Source texts of formatted documents
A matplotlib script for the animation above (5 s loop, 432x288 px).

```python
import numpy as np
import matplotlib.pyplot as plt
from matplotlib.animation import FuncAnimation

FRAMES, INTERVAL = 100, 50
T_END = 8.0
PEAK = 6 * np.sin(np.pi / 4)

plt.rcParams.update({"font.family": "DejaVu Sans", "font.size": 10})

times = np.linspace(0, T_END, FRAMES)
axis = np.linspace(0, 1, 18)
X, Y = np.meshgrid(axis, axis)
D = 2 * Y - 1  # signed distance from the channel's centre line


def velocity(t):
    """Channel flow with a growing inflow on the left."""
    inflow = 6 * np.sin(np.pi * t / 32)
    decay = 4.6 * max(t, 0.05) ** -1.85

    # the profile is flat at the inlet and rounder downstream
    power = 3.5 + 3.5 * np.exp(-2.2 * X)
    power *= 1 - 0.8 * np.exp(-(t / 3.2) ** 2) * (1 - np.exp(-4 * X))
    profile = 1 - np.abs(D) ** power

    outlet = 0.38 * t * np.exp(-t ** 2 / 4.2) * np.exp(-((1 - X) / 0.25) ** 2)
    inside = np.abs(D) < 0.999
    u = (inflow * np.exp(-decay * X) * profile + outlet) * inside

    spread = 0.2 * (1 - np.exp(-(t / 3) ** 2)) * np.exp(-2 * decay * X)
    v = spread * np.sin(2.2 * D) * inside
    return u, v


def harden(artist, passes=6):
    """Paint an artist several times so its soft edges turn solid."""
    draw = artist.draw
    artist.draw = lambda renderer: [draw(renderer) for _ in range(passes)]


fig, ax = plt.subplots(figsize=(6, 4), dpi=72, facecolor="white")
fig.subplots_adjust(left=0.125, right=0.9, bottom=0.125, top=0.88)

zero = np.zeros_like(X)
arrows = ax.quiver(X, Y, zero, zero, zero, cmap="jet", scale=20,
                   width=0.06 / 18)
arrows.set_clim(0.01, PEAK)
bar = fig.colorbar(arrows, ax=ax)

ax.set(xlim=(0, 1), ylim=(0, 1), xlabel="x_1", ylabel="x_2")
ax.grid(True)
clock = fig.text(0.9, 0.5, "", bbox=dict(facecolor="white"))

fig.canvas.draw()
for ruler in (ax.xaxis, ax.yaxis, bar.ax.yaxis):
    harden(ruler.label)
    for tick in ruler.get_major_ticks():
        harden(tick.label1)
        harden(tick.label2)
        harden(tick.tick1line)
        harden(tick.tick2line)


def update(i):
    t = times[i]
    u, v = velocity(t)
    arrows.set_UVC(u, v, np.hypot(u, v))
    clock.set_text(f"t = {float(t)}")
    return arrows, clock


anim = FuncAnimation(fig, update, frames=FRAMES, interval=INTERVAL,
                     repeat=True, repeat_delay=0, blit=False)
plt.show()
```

» **About this exercise**: The answer must be all the lines above that hold the word "INTERVAL".

» **Solution for this task**:
FRAMES, INTERVAL = 100, 50
anim = FuncAnimation(fig, update, frames=FRAMES, interval=INTERVAL,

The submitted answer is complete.